2) Why tout Jozy Altidore’s return to fitness if you’re not going to play him?

Altidore’s speed and size was sorely missed, first and foremost by Clint Dempsey who fell into the role of sole playmaker at the front of the formation. Dempsey’s good, but not that good. Klinsmann (and US Soccer) was spinning Altidore’s return to fitness almost as a panacea or a shining ray of light to lead the Americans to victory. But then he sat on the bench the whole time. What’s that all about? I don’t fault Jozy; he was injured. Full stop. But why make a big deal out of it the day before the match if you’re not going to use him at all? Are you saving him for the next round, Herr Klinsmann? What good is that if THERE IS NO NEXT ROUND?

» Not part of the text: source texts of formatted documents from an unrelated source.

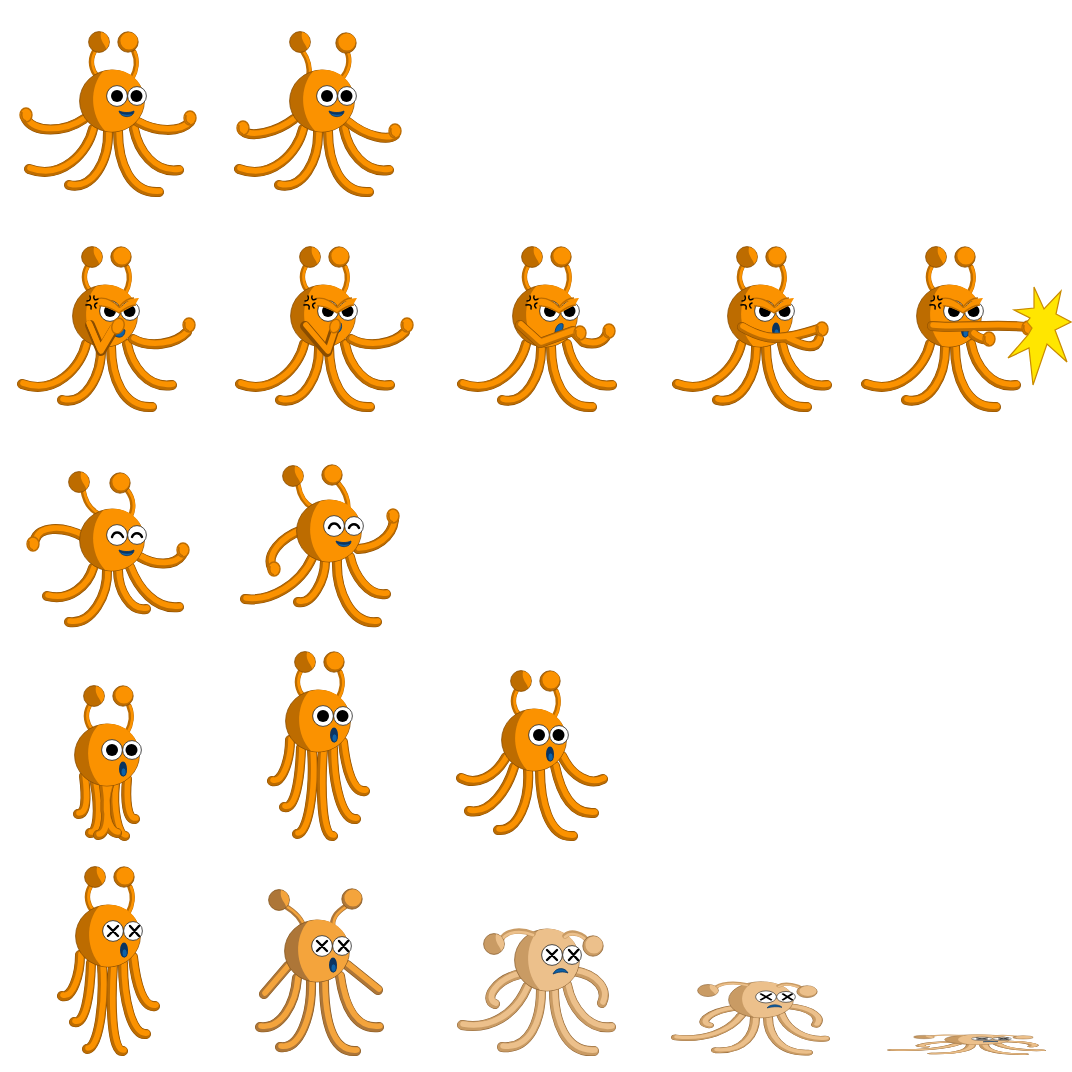
<!DOCTYPE html>
<html lang="en">
<head>
<meta charset="utf-8">
<title>Orange tentacle creature sprite sheet</title>
<style>
:root{--paper:#fff;--light:#fb9200;--dark:#bd6c00;--line:#8a4d00;--ink:#000;--mouth:#0d62a8;--mouth-dark:#0b3460;--flash:#ffe600;--flash-line:#c98a00}
html,body{margin:0;background:var(--paper);overflow:hidden}
svg{display:block;width:1072px;height:1072px}
.fading{--light:#f4a43c;--dark:#ad7638;--line:#85561f}
.faded{--light:#ecc08b;--dark:#c99b64;--line:#8f6537}
.edge,.shade,.lit,.stem-edge,.stem-lit{fill:none;stroke-linecap:round;stroke-linejoin:round}
.edge{stroke:var(--line);stroke-width:10}
.shade{stroke:var(--dark);stroke-width:9}
.lit{stroke:var(--light);stroke-width:5.6}
.stem-edge{stroke:var(--dark);stroke-width:5.4}
.stem-lit{stroke:var(--light);stroke-width:2.6}
.skin{fill:var(--light)}
.skin-dark{fill:var(--dark);stroke:var(--line);stroke-width:.8}
.fist{fill:var(--light);stroke:var(--dark);stroke-width:1.4}
.white{fill:#fff;stroke:#222;stroke-width:.8}
.pupil{fill:var(--ink)}
.mark{fill:none;stroke:var(--ink);stroke-width:2.4;stroke-linecap:round}
.thin{stroke-width:1.5}
.mouth{fill:var(--mouth);stroke:var(--mouth-dark);stroke-width:.8}
.mouth-in{fill:var(--mouth-dark)}
</style>
</head>
<body>
<svg viewBox="0 0 1072 1072" role="img" aria-label="Sprite sheet of an orange tentacle creature: idle, punch, laugh, jump and defeat">
<defs>
<g id="ball-left"><circle class="skin-dark" r="10.4"/><path class="skin" d="M2-10A10 10 0 0 1 7 7C7 3 0-1 2-10Z"/></g>
<g id="ball-right"><circle class="skin-dark" r="10.2"/><circle class="skin" cx="1" cy="-1.2" r="8.6"/></g>
<g id="fist"><ellipse class="fist" rx="6" ry="7"/><path d="M-4-3C-5 2-3 5 0 6" fill="none" stroke="var(--dark)" stroke-width="1.6"/></g>
<g id="head"><ellipse class="skin-dark" rx="32.4" ry="31"/><path class="skin" d="M-9-29.5C-23-14-22 14-7 30C14 34 32 19 32 0C32-23 11-36-9-29.5Z"/></g>
<path id="stem-lines" d="M-18-49C-23-40-20-30-15-25M22-49C26-40 24-30 20-23"/>
<g id="antennae"><g class="stem-edge"><use href="#stem-lines"/></g><g class="stem-lit"><use href="#stem-lines" x="1"/></g><use href="#ball-left" x="-13" y="-59"/><use href="#ball-right" x="16" y="-59"/></g>
<path id="leg-lines" d="M-19 28C-24 51-50 80-83 68M-4 30C-3 60-20 90-43 84M6 30C6 62 18 93 47 91M22 28C26 49 42 73 67 69"/>
<g id="legs"><use class="edge" href="#leg-lines"/><use class="shade" href="#leg-lines"/><use class="lit" href="#leg-lines" x="1" y="-1"/></g>
<path id="hang-lines" d="M-28 19C-28 39-36 63-46 60M-17 27C-18 59-23 89-34 86M-6 29C-3 69-10 113-21 113M5 29C2 69 4 117 15 115M15 27C15 64 24 100 38 98M25 21C28 49 35 72 47 70"/>
<g id="hanging-legs"><use class="edge" href="#hang-lines"/><use class="shade" href="#hang-lines"/><use class="lit" href="#hang-lines" x="1" y="-1"/></g>
<g id="eye-whites"><circle class="white" cx="25" cy="-5" r="9.4"/><circle class="white" cx="5" cy="-5" r="10.4"/></g>
<g id="eyes"><use href="#eye-whites"/><circle class="pupil" cx="5" cy="-5" r="6"/><circle class="pupil" cx="24.5" cy="-5" r="6"/></g>
<g id="smile"><path class="mouth" d="M7 10C12 12 18 12 22 10C22 17 9 18 7 10Z"/><path class="mouth-in" d="M7 10C12 12 18 12 22 10L21 13C16 14 11 14 8 12Z"/></g>
<g id="gasp"><ellipse class="mouth-in" cx="16" cy="14" rx="4" ry="7.4"/><ellipse class="mouth" cx="16.6" cy="17" rx="2.6" ry="4"/></g>
<g id="happy-face"><use href="#eye-whites"/><path class="mark" d="M0-3C2-9 8-9 11-3M20-3C22-8 28-8 30-3"/><use href="#smile"/></g>
<g id="angry-eyes"><use href="#eyes"/><path class="skin" d="M-10-18C0-20 9-14 15-8C20-13 26-18 34-18L30-11L15-3L-5-11Z"/><path d="M-6-10C2-11 9-6 14-3C19-7 25-11 31-11M-9-17C0-20 8-15 14-9C18-14 24-18 29-18" fill="none" stroke="var(--dark)" stroke-width="1.4"/><path class="mark thin" d="M-18-15C-15-15-14-17-15-20M-11-20C-12-17-10-15-7-17M-19-11C-15-12-13-11-14-7M-8-13C-11-12-11-10-9-8"/></g>
<g id="cross-eyes"><use href="#eye-whites"/><path class="mark" d="M0-10L10 0M10-10L0 0M22-10L31 0M31-10L22 0"/></g>
<g id="angry-body"><use href="#legs"/><use href="#antennae"/></g>
<path id="guard-arm-line" d="M28 23C44 32 70 29 82 16"/>
<g id="guard-arm"><use class="edge" href="#guard-arm-line"/><use class="shade" href="#guard-arm-line"/><use class="lit" href="#guard-arm-line" x="1" y="-1"/><use href="#fist" x="84" y="9"/></g>
</defs>

<g id="idle">
<g transform="translate(112 101)">
<use href="#legs"/>
<g class="edge"><path id="idle-arms-1" d="M-28 18C-48 32-78 32-86 18M26 21C44 31 68 32 78 21"/></g><use class="shade" href="#idle-arms-1"/><use class="lit" href="#idle-arms-1" x="1" y="-1"/>
<use href="#fist" x="-86" y="14"/><use href="#fist" x="78" y="17"/>
<use href="#antennae"/><use href="#head"/><use href="#eyes"/><use href="#smile"/>
</g>
<g transform="translate(322 101)">
<use href="#legs"/>
<g class="edge"><path id="idle-arms-2" d="M-28 18C-46 32-72 37-79 30M26 21C44 36 66 40 73 34"/></g><use class="shade" href="#idle-arms-2"/><use class="lit" href="#idle-arms-2" x="1" y="-1"/>
<use href="#fist" x="-79" y="27"/><use href="#fist" x="73" y="30"/>
<g class="stem-edge"><path id="idle-stems" d="M-19-49C-14-42-12-34-13-24M25-49C29-40 26-30 20-23"/></g><use class="stem-lit" href="#idle-stems" x="1"/>
<use href="#ball-left" x="-22" y="-59"/><use href="#ball-right" x="24" y="-58"/>
<use href="#head"/><use href="#eyes"/><use href="#smile"/>
</g>
</g>

<g id="punch">
<g transform="translate(105 316)">
<use href="#angry-body"/><use href="#guard-arm"/><use href="#head"/><use href="#angry-eyes"/>
<path class="mouth" d="M10 20C12 14 17 12 20 14C20 20 16 23 10 20Z"/>
<g class="edge"><path id="punch-arm-1" d="M-15 9L-4 35L9 13"/></g><use class="lit" href="#punch-arm-1" stroke-width="8"/><use class="lit" href="#punch-arm-1" x="-1" y="-2"/>
<ellipse class="fist" cx="13" cy="10" rx="6" ry="8" transform="rotate(20 13 10)"/>
</g>
<g transform="translate(323 316)">
<use href="#angry-body"/><use href="#guard-arm"/><use href="#head"/><use href="#angry-eyes"/>
<path class="mouth" d="M11 18C10 12 14 7 18 7C20 12 17 18 11 18Z"/>
<g class="edge"><path id="punch-arm-2" d="M-18 10L4 36L11 15"/></g><use class="lit" href="#punch-arm-2" x="1" y="-1"/>
<ellipse class="fist" cx="12" cy="10" rx="5" ry="7" transform="rotate(20 12 10)"/>
</g>
<g transform="translate(545 316)">
<use href="#angry-body"/><use href="#head"/><use href="#angry-eyes"/>
<path class="mouth" d="M10 17C10 10 15 6 18 8C19 13 16 18 10 17Z"/>
<g class="edge"><path id="punch-arm-3" d="M-25 9L-5 27L28 15L38 26C50 30 59 26 62 18"/></g><use class="shade" href="#punch-arm-3"/><use class="lit" href="#punch-arm-3" x="1" y="-1"/>
<use href="#fist" x="35" y="17"/><use href="#fist" x="64" y="15"/>
</g>
<g transform="translate(760 316)">
<use href="#angry-body"/><use href="#head"/><use href="#angry-eyes"/><use href="#gasp"/>
<g class="edge"><path id="punch-arm-4" d="M28 23C42 30 56 35 59 23M-18 11C4 24 18 26 58 13"/></g><use class="shade" href="#punch-arm-4"/><use class="lit" href="#punch-arm-4" x="1" y="-1"/>
<use href="#fist" x="62" y="13"/>
</g>
<g transform="translate(949 316)">
<use href="#angry-body"/><use href="#head"/><use href="#angry-eyes"/><use href="#gasp"/>
<g class="edge"><path id="punch-arm-5" d="M24 18C30 23 36 24 41 23M-17 10C8 13 42 7 78 11"/></g><use class="shade" href="#punch-arm-5"/><use class="lit" href="#punch-arm-5" x="1" y="-1"/>
<use href="#fist" x="40" y="23"/><use href="#fist" x="79" y="12"/>
</g>
<polygon id="impact" points="1034,287 1044,309 1061,291 1056,314 1071,322 1055,330 1067,362 1047,344 1033,385 1029,348 1008,358 1028,335 1032,328 1027,322 1030,318 1014,310 1034,308" fill="var(--flash)" stroke="var(--flash-line)" stroke-width="1.2"/>
</g>

<g id="laugh">
<g>
<g class="edge"><path id="laugh-limbs-1" d="M84 537C62 525 38 527 35 540M140 557C155 566 175 566 182 555M93 568C88 585 70 602 47 596M107 570C108 595 92 625 69 622M118 570C118 590 130 612 146 609M130 567C138 588 155 610 179 607"/></g><use class="shade" href="#laugh-limbs-1"/><use class="lit" href="#laugh-limbs-1" x="1" y="-1"/>
<use href="#fist" x="33" y="544"/><use href="#fist" x="183" y="550"/>
<g class="stem-edge"><path id="laugh-stems-1" d="M83 490C85 502 90 509 97 513M127 490C134 499 134 509 130 517"/></g><use class="stem-lit" href="#laugh-stems-1" x="1"/>
<use href="#ball-left" x="79" y="482"/><use href="#ball-right" x="120" y="483"/>
<g transform="translate(112 540)"><use href="#head"/><use href="#happy-face"/></g>
</g>
<g>
<g class="edge"><path id="laugh-limbs-2" d="M302 530C280 538 266 555 272 568M358 549C375 548 392 538 394 520M312 558C300 585 270 602 245 599M325 561C325 580 312 605 298 602M337 561C336 590 350 625 377 622M350 557C354 575 368 597 386 594"/></g><use class="shade" href="#laugh-limbs-2"/><use class="lit" href="#laugh-limbs-2" x="1" y="-1"/>
<use href="#fist" x="274" y="569"/><use href="#fist" x="393" y="516"/>
<g class="stem-edge"><path id="laugh-stems-2" d="M298 485C300 497 305 504 313 508M338 483C344 490 348 499 348 508"/></g><use class="stem-lit" href="#laugh-stems-2" x="1"/>
<use href="#ball-left" x="293" y="476"/><use href="#ball-right" x="332" y="475"/>
<g transform="translate(329 531)"><use href="#head"/><use href="#happy-face"/></g>
</g>
</g>

<g id="jump">
<g>
<g class="edge"><path id="jump-limbs-1" d="M84 776C87 800 86 814 78 814M127 779C125 800 127 820 135 819M115 784C112 810 118 836 125 836M95 783C100 810 98 834 90 833"/></g><use class="shade" href="#jump-limbs-1"/><use class="lit" href="#jump-limbs-1" x="1" y="-1"/>
<g class="edge"><path id="jump-limbs-1-front" d="M109 785C101 810 108 832 117 833M104 785C108 815 107 834 98 835"/></g><use class="shade" href="#jump-limbs-1-front"/><use class="lit" href="#jump-limbs-1-front" x="1" y="-1"/>
<g transform="translate(107 755)"><use href="#antennae"/><use href="#head"/><use href="#eyes"/><use href="#gasp"/></g>
</g>
<g transform="translate(318 721)"><use href="#hanging-legs"/><use href="#antennae"/><use href="#head"/><use href="#eyes"/><use href="#gasp"/></g>
<g transform="translate(534 740)">
<g class="edge"><path id="jump-arms-3" d="M-28 17C-39 37-58 46-73 38M28 16C38 37 56 46 69 39"/></g><use class="shade" href="#jump-arms-3"/><use class="lit" href="#jump-arms-3" x="1" y="-1"/>
<g class="edge"><path id="jump-legs-3" d="M-20 27C-27 50-44 75-65 71M-6 30C-4 60-16 92-36 90M6 30C6 60 14 98 39 96M21 26C26 50 36 75 60 73"/></g><use class="shade" href="#jump-legs-3"/><use class="lit" href="#jump-legs-3" x="1" y="-1"/>
<use href="#antennae"/><use href="#head"/><use href="#eyes"/><use href="#gasp"/>
</g>
</g>

<g id="defeat">
<g transform="translate(108 936)"><use href="#hanging-legs"/><use href="#antennae"/><use href="#head"/><use href="#cross-eyes"/><use href="#gasp"/></g>
<g class="fading">
<g class="edge"><path id="fading-limbs" d="M288 966L264 994M347 965L378 990M297 978C295 1005 280 1030 260 1027M311 981C312 1015 300 1050 280 1047M324 981C324 1015 330 1053 356 1051M340 976C344 1005 355 1030 379 1027"/></g><use class="shade" href="#fading-limbs"/><use class="lit" href="#fading-limbs" x="1" y="-1"/>
<g class="stem-edge"><path id="fading-stems" d="M285 906C295 912 302 919 304 928M346 906C337 912 331 918 333 928"/></g><use class="stem-lit" href="#fading-stems" x="1"/>
<use href="#ball-left" x="279" y="900"/><use href="#ball-right" x="352" y="899"/>
<g transform="translate(317 951)"><use href="#head"/><use href="#cross-eyes"/><use href="#gasp"/></g>
</g>
<g id="collapse" class="faded">
<g class="edge"><path id="faded-limbs" d="M520 974C495 980 483 1000 495 1004M574 971C598 975 608 990 602 1003M527 987C515 1015 490 1030 462 1025M541 990C541 1020 530 1050 502 1047M554 990C554 1020 565 1053 594 1051M567 985C572 1010 590 1030 611 1027"/></g><use class="shade" href="#faded-limbs"/><use class="lit" href="#faded-limbs" x="1" y="-1"/>
<g transform="translate(547 960)"><use href="#head"/><use href="#cross-eyes"/><path class="mouth" d="M6 14C9 7 18 7 21 13C16 11 11 12 6 14Z"/></g>
<g class="stem-edge"><path id="faded-stems" d="M533 934C521 929 506 930 501 940M565 936C571 930 584 934 588 942"/></g><use class="stem-lit" href="#faded-stems" y="1"/>
<use href="#ball-left" x="494" y="944"/><use href="#ball-right" x="593" y="946"/>
</g>
<use href="#collapse" transform="translate(214 443) scale(1 .58)"/>
<use href="#collapse" transform="translate(430 886) scale(1 .16)"/>
</g>
</svg>
</body>
</html>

3) Why is the US defense so amateurish?

Much was made about Klinsmann’s constant shuffling of the defensive line in the run-up to Brazil. The recurring theme was doubt, and that showed itself in spades against Belgium, and in the opening round matches. Gonzalez, Besler, Beasley and Cameron showed themselves to be a disjointed and sloppy, allowing rank amateur defensive mistakes against Portugal and Germany. Belgium’s first goal by De Bruyne was pretty, no question, threading the needle to edge it past Howard’s right foot into the far left side netting. But it wasn’t Messi-ish. It wasn’t Ronaldo-ish. It was happenstance skill that could’ve been shut down by effective defense. (Of all the defenders deserving praise, it was clearly Beasley who was making runs down the left side repeatedly, even into the extra time. In a hot stadium after 1 1/2 hours of play, that’s determination. Beasley should be showered with praise).

4) Why didn’t Howard getting pulled forward at the end?

A lot of viewers– particularly neophyte American fans– were surprised to see a day-glo yellow jersey flitting around the box of the Argentine-Swiss game earlier on Tuesday. As it happened, the Swiss, down by a goal and facing elimination from the tournament, sent Diego Benaglio into the field of play and even into the opposing penalty box to press an 11-on-10 11-on-11 attack against the Argentines. This is a tactic used all the time in ice hockey; not so much in football. It sometimes makes for comical scenarios, but it’s a sign of a team’s perseverance and motivation. As for Team USA, Klinsmann could’ve sent Howard forward in extra time, particularly after the side got a jolt of inspiration from Green’s goal. But no. Howard stayed put. In the knockout round, a loss in a loss, no matter how many goals it is. You have to double down and move your goalie forward in this setting. Full stop. Klinsmann should be faulted for not.

5) Why don’t you consider cloning Howard? Or cryogenically freezing him so that he can play in 2018 in Russia?

Howard was a god against Belgium. Fifteen saves is unheard of for a World Cup goal keeper, and may well be a record. He batted, and whacked, and deflected, and turned away, and blocked, save after save after save after save. He was otherworldly against Belgium. If you weren’t aware already, the Twitter hashtag #TimHowardForPresident was trending for quite some time in the evening Tuesday. Everton FC in the Premier League should be offering Howard a bajillion dollars to stay with them because the match against Belgium showed how he is quite possibly the world’s best goal keeper (with Mexico’s Guillermo Ochoa a close second).

Hey, at least look on the bright side: now you can calmly watch Messi work his magic and watch the Argentinians humiliate the Belgians in the quarterfinals, instead of Team USA….